    return this.listSlotsData
  }
  
  constructor() {
    super (async () => []) //connection not used, but needed for type check
  }
}

Stubbing the gateway can make it clearer what the application logic inside suitableSlots is supposed to do - in this case filter out the Marrowvate D10. But when I do this, I'm not testing the translation logic inside the gateway, so I need at least some tests that stub at the connection level. And if the remote system data isn't too hard to follow, I might be able to get away with only stubbing the connection.

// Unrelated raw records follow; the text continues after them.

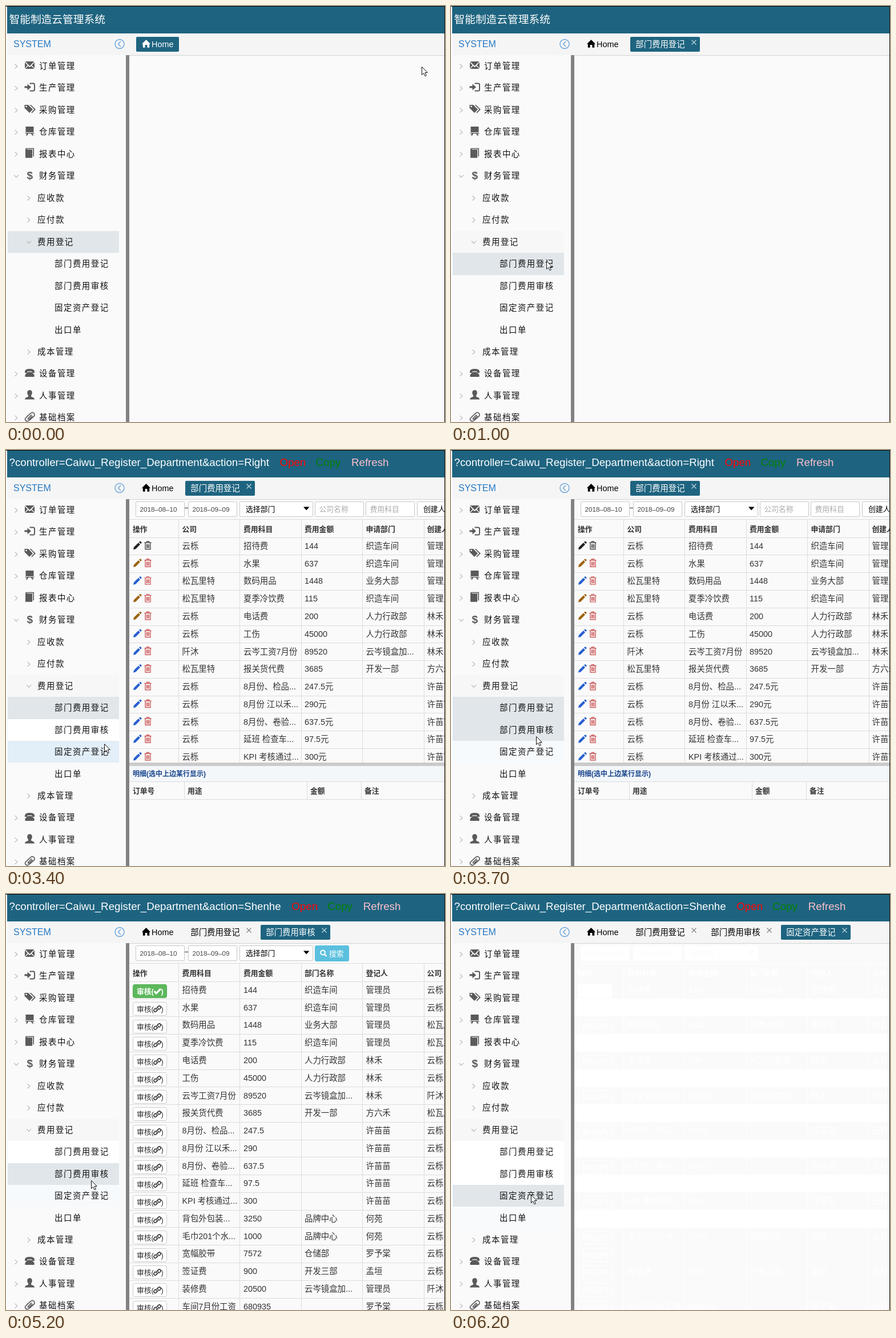
Recreate the animation shown at these times as an HTML page with a canvas. Size 769 px wide and 728 px high, loop 8 s.

```html
<!DOCTYPE html>
<html lang="zh">
<head>
<meta charset="utf-8">
<style>
html, body { margin: 0; width: 100%; height: 100%; overflow: hidden; background: #fafafa; }
canvas { display: block; }
</style>
</head>
<body>
<canvas id="stage" width="769" height="728"></canvas>
<script>
const g = document.getElementById('stage').getContext('2d');
const LOOP = 8000, TEAL = '#1e6480', PAGE = '#fafafa', LINE = '#dcdcdc';
const FONT = '"Liberation Sans", "Noto Sans CJK SC", "Noto Sans CJK", sans-serif';

function box(x, y, w, h, c) { g.fillStyle = c; g.fillRect(x, y, w, h); }

function text(s, x, y, size, c, bold, gap) {
  g.font = (bold ? 'bold ' : '') + size + 'px ' + FONT;
  g.letterSpacing = (gap || 0) + 'px';
  g.fillStyle = c;
  g.fillText(s, x, Math.round(y));
}

function round(x, y, w, h, r, fill, edge) {
  g.beginPath();
  g.roundRect(x, y, w, h, r);
  if (fill) { g.fillStyle = fill; g.fill(); }
  if (edge) { g.strokeStyle = edge; g.lineWidth = 1; g.stroke(); }
}

// Icons are centred on 0,0: [filled path, stroked path, stroke width]
const ICONS = {
  mail: ['M-8-6.5H8L0 1.5zM-8.5-5L-3.7 .3-8.5 5.5zM8.5-5L3.7 .3 8.5 5.5zM-8 6.5L-2.7 1.4 0 3.8 2.7 1.4 8 6.5z'],
  login: ['M-9-1.6h5v-4L2.5 0-4 5.6v-4h-5z', 'M0-6.5h6q2.5 0 2.5 2.5v8q0 2.5-2.5 2.5H0', 2],
  tags: ['M-9-7.5h6.5L5.5 .5-.5 6.5-9-2zM-6-6a1.4 1.4 0 1 0 .1 0zM0-7.5h2.2L10.5 .5 4 7 2.8 5.8 8 .5z'],
  board: ['M-7-8H7V2H-7zM-8 3H8v1.4H-8zM-7 7.5h3L-2.5 4.4h-2.5zM7 7.5H4L2.5 4.4H5z'],
  book: ['M-7.5-6.5q0-2 2-2h13V6h-1.6V-7H-5v1H4.6V8.5H-7.5z'],
  phone: ['M-8.5-2q0-5 8.5-5t8.5 5v2H4v-2.6H-4V0h-4.5zM-3-1.5H3L8 3v4H-8V3z'],
  user: ['M-8.5 8q0-3 4-4l2-1q.5-1.5-.5-2.5Q-5-3-4-6q1-2.5 4-2.5t4 2.5q1 3-1 6.5-1 1-.5 2.5l2 1q4 1 4 4z'],
  clip: ['', 'M-3.5 3.5L3.5-3.5M-6 1L1.5-6Q5-9 7.5-6T6.5 0L-1 6.5Q-4.5 9-7 6.5T-6 1M-3.5 3.5Q-2 5 0 3.5L5-1.5', 1.6],
  home: ['M0-7.5L8 .5H6V7H2V2H-2V7H-6V.5H-8z'],
  pencil: ['M-7 7l1-4.2L2-5 5-2-2.8 6zM3-6l1.3-1.2q1-.7 2 .2l.9.9q.8 1 0 1.9L6-3z'],
  trash: ['', 'M-6-4.5H6M-2-4.5v-2H2v2M-4.5-4.5V7h9V-4.5M-2-2V5M0-2V5M2-2V5', 1.2],
  link: ['', 'M-1.6 1.8Q-2.4 0-.8-1.6L1.8-4.4Q3.8-6 5.4-4.4T5.2-.8L3 1.4M1.6-1.8Q2.4 0 .8 1.6L-1.8 4.4Q-3.8 6-5.4 4.4T-5.2 .8L-3-1.4', 1.6],
  check: ['', 'M-5.5 0L-1.8 3.7 6-4', 3.2],
  search: ['', 'M-1-5a4 4 0 1 0 .1 0zM2 2L5.5 5.5', 2],
  right: ['', 'M-2.5-4L2 0-2.5 4', 1.1],
  down: ['', 'M-4-2L0 2.2 4-2', 1.1],
  cross: ['', 'M-4-4L4 4M4-4L-4 4', 1.4]
};

function icon(name, x, y, c, k = 1) {
  const [fill, edge, w] = ICONS[name];
  g.save();
  g.translate(x, y);
  g.scale(k, k);
  g.fillStyle = g.strokeStyle = c;
  if (fill) g.fill(new Path2D(fill), 'evenodd');
  if (edge) { g.lineWidth = w; g.stroke(new Path2D(edge)); }
  g.restore();
}

// Sidebar: [level, label, icon, open]
const MENU = [
  [1, '订单管理', 'mail'], [1, '生产管理', 'login'], [1, '采购管理', 'tags'],
  [1, '仓库管理', 'board'], [1, '报表中心', 'book'], [1, '财务管理', '$', true],
  [2, '应收款'], [2, '应付款'], [2, '费用登记', '', true],
  [3, '部门费用登记'], [3, '部门费用审核'], [3, '固定资产登记'], [3, '出口单'],
  [2, '成本管理'], [1, '设备管理', 'phone'], [1, '人事管理', 'user'], [1, '基础档案', 'clip']
];
const ROW = 38.46, TOP = 85.9;

// Row backgrounds: [row, from, to, colour]
const SEL = '#e0e6e9';
const SHADES = [
  [8, 0, 1000, SEL], [8, 1000, LOOP, '#f7f7f7'],
  [9, 700, 3900, SEL], [9, 3900, LOOP, '#fff'],
  [10, 3200, 3700, '#fff'], [10, 3700, 6200, SEL], [10, 6200, LOOP, '#fff'],
  [11, 3500, 6100, '#f7fafd'], [11, 6100, LOOP, SEL],
  [12, 6200, LOOP, '#f8fafc']
];

function sidebar(t, cur) {
  const shade = {};
  for (const [row, from, to, c] of SHADES) if (t >= from && t < to) shade[row] = c;
  const over = cur[0] < 198 ? Math.floor((cur[1] - TOP) / ROW) : -1;
  if (over >= 0 && shade[over] !== SEL) shade[over] = '#e2eef8';
  for (const r in shade) {
    const y = Math.round(TOP + r * ROW);
    box(3, y, 195, Math.round(TOP + (+r + 1) * ROW) - y, shade[r]);
  }
  MENU.forEach(([level, label, pic, open], i) => {
    const y = 104.5 + i * ROW;
    if (level < 3) icon(open ? 'down' : 'right', level === 1 ? 18 : 40, y + 1, '#b5b5b5');
    if (pic === '$') text('$', 36.5, y + 6, 19, '#5a5a5a', true);
    else if (pic) icon(pic, 41.5, y - 1, '#5a5a5a');
    text(label, [58, 55, 85][level - 1], y + 5.5, 14.4, '#111', false, 1.55);
  });
}

// [company, subject, amount, department, person]
const A = '云栎', B = '松瓦里特', C = '阡沐';
const ADMIN = '管理员', XU = '许苗苗', LIN = '林禾', HE = '何苑', LUO = '罗予棠', WEAVE = '织造车间';
const DATA = [
  [A, '招待费', '144', WEAVE, ADMIN], [A, '水果', '637', WEAVE, ADMIN],
  [B, '数码用品', '1448', '业务大部', ADMIN], [B, '夏季冷饮费', '115', WEAVE, ADMIN],
  [A, '电话费', '200', '人力行政部', LIN], [A, '工伤', '45000', '人力行政部', LIN],
  [C, '云岑工资7月份', '89520', '云岑镜盒加...', LIN], [B, '报关货代费', '3685', '开发一部', '方六禾'],
  [A, '8月份、检品...', '247.5', '', XU], [A, '8月份 江以禾...', '290', '', XU],
  [A, '8月份、卷验...', '637.5', '', XU], [A, '延班 检查车...', '97.5', '', XU],
  [A, 'KPI 考核通过...', '300', '', XU], [A, '背包外包装...', '3250', '品牌中心', HE],
  [A, '毛巾201个水...', '1000', '品牌中心', HE], [A, '宽幅胶带', '7572', '仓储部', LUO],
  [A, '签证费', '900', '开发三部', '孟垣'], [C, '装修费', '20500', '云岑镜盒加...', ADMIN],
  [A, '车间7月份工资', '680935', '', LUO]
];
const COLS = [222, 308.5, 416, 523, 630.5, 737.5];
const RULES = [302, 409, 517, 624, 732];

function field(x, w, label, c, ghost, size = 12.8) {
  round(x + .5, 90.5, w, 26, 1, '#fff', ghost ? null : '#c9c9c9');
  text(label, x + 7.5, 108, size, ghost ? PAGE : c);
}

function toolbar(audit, ghost) {
  field(227, 85, '2018–08–10', '#444', ghost, 11.7);
  field(319, 85, '2018–09–09', '#444', ghost, 11.7);
  field(409, 128, ' 选择部门', '#000', ghost);
  g.fillStyle = ghost ? PAGE : '#000';
  g.fill(new Path2D('M521 99.5h10.5L526.2 105.5z'));
  if (!ghost) box(313, 101, 6, 1, '#333');
  if (!audit) {
    field(541, 85, '公司名称', '#aaa', ghost);
    field(630, 85, '费用科目', '#aaa', ghost);
    field(720, 85, ' 创建人', '#000', ghost);
  } else if (!ghost) {
    round(541, 90, 60, 28, 3, '#5bc0de');
    icon('search', 556, 103.5, '#fff');
    text('搜索', 566, 108.5, 12.8, '#fff');
  }
}

function auditButton(y, done, ghost) {
  const ink = ghost || done ? '#fff' : '#333';
  const fill = ghost ? (done ? '#fff' : null) : done ? '#5cb85c' : '#fff';
  round(222.5, y - 11.5, 59, 23, 3, fill, ghost ? '#fff' : done ? '#4cae4c' : '#ccc');
  text('审核(', 229, y + 5, 12.8, ink, done);
  icon(done ? 'check' : 'link', 265, y, ink);
  text(')', 271.5, y + 5, 12.8, ink, done);
}

function detail(ghost) {
  const ink = c => ghost ? '#fff' : c;
  box(216, 547, 552, 6, ink('#cbcbcb'));
  box(216, 553, 552, 27, ink('#f4f7fa'));
  box(216, 580, 552, 1, ink(LINE));
  box(216, 611, 552, 1, ink(LINE));
  if (!ghost) text('明细(选中上边某行显示)', 222, 570.5, 12, '#15428b', true);
  for (const x of [312, 527, 622]) box(x, 581, 1, 30, ink(LINE));
  [['订单号', 222], ['用途', 318], ['金额', 533], ['备注', 628]]
    .forEach(([s, x]) => text(s, x, 601.4, 12.8, ink('#333'), true));
}

function table(audit, ghost) {
  const ink = c => ghost ? '#fff' : c;
  const heads = audit ? ['操作', '费用科目', '费用金额', '部门名称', '登记人', '公司']
    : ['操作', '公司', '费用科目', '费用金额', '申请部门', '创建人'];
  const end = audit ? 728 : 547;
  g.save();
  g.beginPath();
  g.rect(216, 87, 552, end - 87);
  g.clip();
  toolbar(audit, ghost);
  box(216, 121, 552, 1, ink(LINE));
  heads.forEach((h, i) => text(h, COLS[i], 143.4, 12.8, ink('#333'), true));
  DATA.slice(0, audit ? 19 : 13).forEach(([firm, subject, sum, dept, who], i) => {
    const y = 167.7 + i * 30.77, top = Math.round(y - 15), odd = i % 2;
    if (!ghost) box(216, top, 552, 1, LINE);
    else if (odd && i < 14) box(216, top, 552, 31, '#fff');
    if (audit) auditButton(Math.round(y + 2.3), i === 0, ghost);
    else {
      icon('pencil', 230, y - .5, ink(i === 0 ? '#222' : i === 1 || i === 3 || i === 4 ? '#9c6410' : '#2860d0'));
      icon('trash', 248.5, y - 1, ink(i ? '#c64545' : '#333'));
    }
    if (ghost && odd) return;
    const cells = audit ? [subject, sum, dept, who, firm]
      : [firm, subject, sum + (i > 7 ? '元' : ''), dept, who];
    cells.forEach((s, k) => text(s, COLS[k + 1], y + 5.2, 14.4, ink('#333')));
  });
  for (const x of RULES) box(x, 122, 1, end - 122, ink(LINE));
  g.restore();
  if (!audit) detail(ghost);
}

const TABS = ['部门费用登记', '部门费用审核', '固定资产登记'];

function tabs(n) {
  if (!n) round(228, 54, 75, 26, 2, TEAL);
  icon('home', 245.5, 66, n ? '#000' : '#fff', .95);
  text('Home', 255, 71.5, 14.4, n ? '#000' : '#fff');
  for (let i = 0; i < n; i++) {
    const x = Math.round(314 + i * 131.8), on = i === n - 1;
    if (on) round(x, 54, 122, 26, 2, TEAL);
    text(TABS[i], x + 9.3, 72, 14.4, on ? '#fff' : '#000');
    icon('cross', x + 111.5, 63.5, on ? '#b9d0da' : '#8a8a8a');
  }
}

function header(t) {
  box(0, 0, 769, 48, TEAL);
  box(0, 0, 769, 1, '#000');
  if (t < 2700) return text('智能制造云管理系统', 5.5, 30.4, 18.72, '#fff');
  const later = t >= 5200, dx = later ? 20.8 : 0;
  text('?controller=Caiwu_Register_Department&action=' + (later ? 'Shenhe' : 'Right'), 5.5, 28, 18.72, '#fff');
  text('Open', 479.5 + dx, 28, 18.72, '#f00');
  text('Copy', 542.5 + dx, 28, 18.72, '#008000');
  text('Refresh', 605 + dx, 28, 18.72, '#ffc0cb');
}

// Pointer path: [time, x, y]
const PATH = [
  [0, 728, 106], [700, 167, 446], [2900, 167, 446], [3000, 172, 456], [3100, 190, 478],
  [3200, 212, 508], [3300, 196, 540], [3400, 172, 514], [3700, 149, 501],
  [5600, 149, 501], [6000, 140, 526], [LOOP, 140, 526]
];

function pointerAt(t) {
  const i = PATH.findIndex(p => p[0] > t);
  const [t0, x0, y0] = PATH[i - 1], [t1, x1, y1] = PATH[i];
  let u = (t - t0) / (t1 - t0);
  u = u * u * (3 - 2 * u);
  return [x0 + (x1 - x0) * u, y0 + (y1 - y0) * u];
}

function pointer([x, y]) {
  g.save();
  g.translate(Math.round(x) + .5, Math.round(y) + .5);
  const p = new Path2D('M0 0V14L3.2 11 5.5 16.2 7.8 15.2 5.6 10H9.8z');
  g.fillStyle = '#fff';
  g.fill(p);
  g.strokeStyle = '#111';
  g.lineWidth = 1;
  g.stroke(p);
  g.restore();
}

function draw(now) {
  const t = Math.floor(now % LOOP / 100) * 100;
  const cur = pointerAt(t);
  box(0, 0, 769, 728, PAGE);
  header(t);
  box(0, 48, 769, 38, '#f5f5f5');
  box(216, 86, 553, 1, '#d4d4d4');
  text('SYSTEM', 13, 72.4, 16, '#2779c4');
  g.beginPath();
  g.arc(199, 66.5, 8, 0, 7);
  g.strokeStyle = '#6ea6dc';
  g.lineWidth = 1.5;
  g.stroke();
  g.stroke(new Path2D('M201 62L196.5 66.5 201 71'));
  tabs(t < 1000 ? 0 : t < 3900 ? 1 : t < 6200 ? 2 : 3);
  sidebar(t, cur);
  box(210, 86, 6, 642, '#828282');
  if (t >= 2700) table(t >= 5200, t >= 6200 || (t >= 3900 && t < 5200));
  box(0, 1, 2, 727, '#fff');
  box(768, 0, 1, 728, '#111');
  pointer(cur);
}

const start = performance.now();
function tick() {
  draw(performance.now() - start);
  requestAnimationFrame(tick);
}
tick();
</script>
</body>
</html>
```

But often it's useful to be able stub at both points depending on the test I'm writing.

My programming platform may support some form of stubbing for remote calls directly. For example the JavaScript testing environment Jest allows me to stub all sorts of function calls with its mock functions. What's available to me depends on the platform I'm using, but as you can see, it's not difficult to design gateways to have these hooks without any additional tools.

When stubbing a remote service like this, it's wise to use Contract Tests to ensure my assumptions about the remote service stay in sync with any changes that service makes.

Example: Refactoring code accessing YouTube to introduce a Gateway (Ruby)

A few years ago I wrote an article with some code that accesses YouTube's API to display some information about videos. I show how the code tangles up different concerns and refactor the code to clearly separate them - introducing a gateway in the process. It provides a step-by-step explanation of how we can introduce a gateway into an existing code base.

Acknowledgements

(Chris) Chakrit Likitkhajorn, Cam Jackson, Deepti Mittal, Jason Smith, Karthik Krishnan, Marcelo de Moraes Leite, Matthew Harward, and Pavlo Kerestey discussed drafts of this post on our internal mailing list.

Significant Revisions